Chinese analysts expect the property industry to experience hard times in the next two years. “Although the fundamentals don’t indicate a sharp fall in the housing prices, developers are expected to decrease by about two-thirds in the next few years,” according to Chinese think tank, the China Center for International Economic Exchanges.

Meanwhile, Chinese regulators will continue to tighten supervision over the property sector as the central government says they will continue focusing on stabilizing property prices in the coming year.

According to a report issued on December 11 by the Chinese Academy of Social Sciences, investment in property development reached 109.6 billion yuan (US$15.57 billion) in the first ten months, recording a growth of 10.3% y-o-y. "The indicators show that there is no need to adjust the policies on the property sector," says the academy, noting that the regulators will continue to stabilize the market.

“We expect nationwide property sales to stay flat over the next 6-12 months. The fact that we are expecting flattening growth reflects a weakening in the property demand. In particular, we expect weaker demand in lower-tier cities because of the high base of comparison last year,” says Leung.

Moody’s has a stable outlook on the 2020 China property sector. “The reason why we have kept a stable outlook is mainly because of the expectation of y-o-y flattening sales growth over the next 12 months. The funding condition will remain tight,” says Leung. “The credit risk is actually mounting because of slowing sales growth and tight funding,” he adds, noting that the funding conditions are tighter than expected.

Changing the outlook to positive is unlikely next year, according to Moody’s. “If we were to change the outlook, it is more likely to be changed to negative rather than positive,” Leung says. 
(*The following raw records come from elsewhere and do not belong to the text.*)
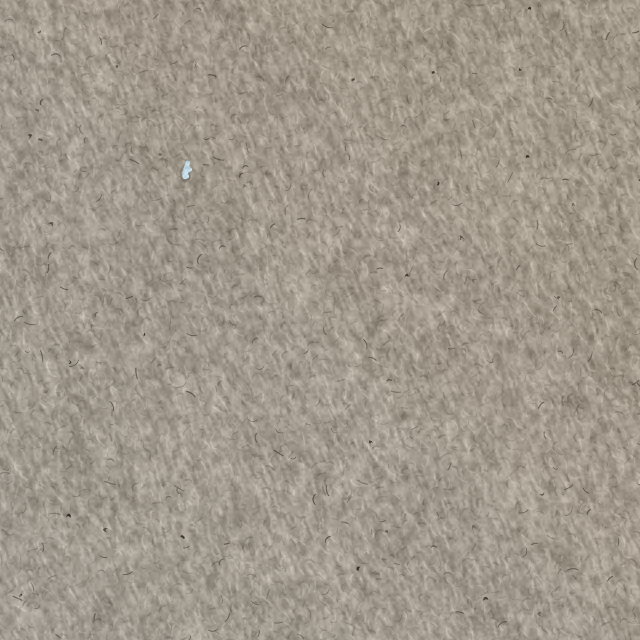
Give the GLSL for this texture, as a WebGL 1 fragment shader.

```glsl
precision highp float;
// Grey-brown recycled cardboard: streaky value noise forms the pulp, and grids
// of short, bent, randomly turned strokes add pale and dark fibres and specks.
// One small bluish paper fleck lies on the upper left.
uniform vec2 u_resolution;

const vec3 PULP = vec3(0.631, 0.598, 0.549);
const vec3 DARK_FIBRE = vec3(0.25, 0.225, 0.19);
const vec3 SPECK = vec3(0.15, 0.13, 0.11);
const vec3 CREAM = vec3(0.80, 0.76, 0.68);
const vec3 FLECK = vec3(0.77, 0.86, 0.90);
const vec3 WARM_SHIFT = vec3(-0.004, -0.010, -0.020);

const float GRAIN_ANGLE = 1.95;               // leans to the upper left
const vec2 GRAIN_FREQ = vec2(65.0, 200.0);    // along, across
const float STREAK_GAIN = 0.13;
const float CLUMP_GAIN = 0.085;
const float FINE_GAIN = 0.085;
const float CLOUD_GAIN = 0.035;
const float PALE_GAIN = 0.075;
const float SHADE_GAIN = 0.095;
const vec2 FLECK_POS = vec2(0.291, 0.735);
const vec2 FLECK_SIZE = vec2(0.008, 0.015);

vec3 hash3(vec2 p) {
  vec3 q = fract(vec3(p.xyx) * vec3(0.1031, 0.1030, 0.0973));
  q += dot(q, q.yxz + 33.33);
  return fract((q.xxy + q.yzz) * q.zyx);
}

float noise(vec2 p) {
  vec2 i = floor(p);
  vec2 f = fract(p);
  f = f * f * (3.0 - 2.0 * f);
  float low = mix(hash3(i).x, hash3(i + vec2(1.0, 0.0)).x, f.x);
  float high = mix(hash3(i + vec2(0.0, 1.0)).x, hash3(i + 1.0).x, f.x);
  return mix(low, high, f.y);
}

// Coordinates along and across a direction.
vec2 turn(vec2 p, float angle) {
  float c = cos(angle);
  float s = sin(angle);
  return vec2(c * p.x + s * p.y, c * p.y - s * p.x);
}

// Scattered strokes, one per chosen cell; size is half length and half width
// in canvas units. Returns the strongest coverage.
float fibres(vec2 uv, float cells, float angle, float spread, vec2 size,
             float density, float seed) {
  vec2 p = uv * cells;
  vec2 home = floor(p);
  float soft = 0.7 * cells / min(u_resolution.x, u_resolution.y);
  float cover = 0.0;
  for (int y = -1; y <= 1; y++) {
    for (int x = -1; x <= 1; x++) {
      vec2 cell = home + vec2(float(x), float(y));
      vec3 place = hash3(cell + seed);
      vec3 look = hash3(cell + seed + 57.3);
      vec2 q = turn(p - cell - place.xy, angle + spread * (place.z - 0.5));
      float halfLength = size.x * cells * mix(0.35, 1.0, look.x);
      float halfWidth = size.y * cells * mix(0.6, 1.2, look.y);
      q.y += (look.y - 0.5) * 0.9 * q.x * q.x / halfLength;
      float d = length(vec2(max(abs(q.x) - halfLength, 0.0), q.y));
      float ink = 1.0 - smoothstep(halfWidth - soft, halfWidth + soft, d);
      float chosen = step(fract(look.z * 7.31 + place.x), density);
      cover = max(cover, ink * chosen * mix(0.3, 1.0, look.z));
    }
  }
  return cover;
}

void main() {
  vec2 uv = gl_FragCoord.xy / min(u_resolution.x, u_resolution.y);

  // Pulp: wavering streaks, clumps, fine grit and faint clouds.
  vec2 waver = vec2(noise(uv * 22.0), noise(uv * 22.0 + 40.0)) - 0.5;
  vec2 along = turn(uv + 0.012 * waver, GRAIN_ANGLE);
  float tone = STREAK_GAIN * (noise(along * GRAIN_FREQ + 300.0) - 0.5);
  tone += CLUMP_GAIN * (noise(uv * 95.0 + 11.0) - 0.5);
  tone += FINE_GAIN * (noise(uv * 240.0 + 70.0) - 0.5);
  tone += CLOUD_GAIN * (noise(uv * 9.0 + 5.0) + noise(uv * 30.0) - 1.0);

  // Soft fibres pressed into the surface.
  tone += PALE_GAIN * fibres(uv, 62.0, GRAIN_ANGLE, 1.3,
                             vec2(0.0100, 0.0014), 0.85, 13.0);
  tone -= SHADE_GAIN * fibres(uv, 70.0, 0.6, 3.1,
                              vec2(0.0065, 0.0013), 0.65, 131.0);
  vec3 color = PULP + tone + WARM_SHIFT * (uv.x + uv.y - 1.0);

  // Distinct dark fibres, black specks and rare cream fibres.
  float dark = fibres(uv, 34.0, 0.6, 2.6, vec2(0.0085, 0.0009), 0.22, 211.0);
  color = mix(color, DARK_FIBRE, 0.75 * dark);
  float speck = fibres(uv, 17.0, 0.5, 3.1, vec2(0.0018, 0.0018), 0.12, 307.0);
  color = mix(color, SPECK, 0.9 * speck);
  float cream = fibres(uv, 15.0, 1.2, 3.1, vec2(0.0080, 0.0014), 0.14, 401.0);
  color = mix(color, CREAM, 0.65 * cream);

  // The paper fleck: a ragged upright oval with a shaded lower edge.
  vec2 f = (uv - FLECK_POS) / FLECK_SIZE;
  float ragged = 0.7 * (noise(uv * 170.0 + 90.0) - 0.5);
  float shadow = 1.0 - smoothstep(0.8, 1.2, length(f + vec2(0.15, 0.2)) + ragged);
  float fleck = 1.0 - smoothstep(0.72, 0.95, length(f) + ragged);
  color = mix(color, DARK_FIBRE, 0.4 * shadow);
  color = mix(color, FLECK + 0.15 * (noise(uv * 210.0) - 0.5), fleck);

  gl_FragColor = vec4(color, 1.0);
}
```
“And what will lead to a change in the outlook? There might be a further weakening in contract sales nationwide with a fall of more than 5-10% over the next 12 months, which could change the outlook to negative,” says Leung.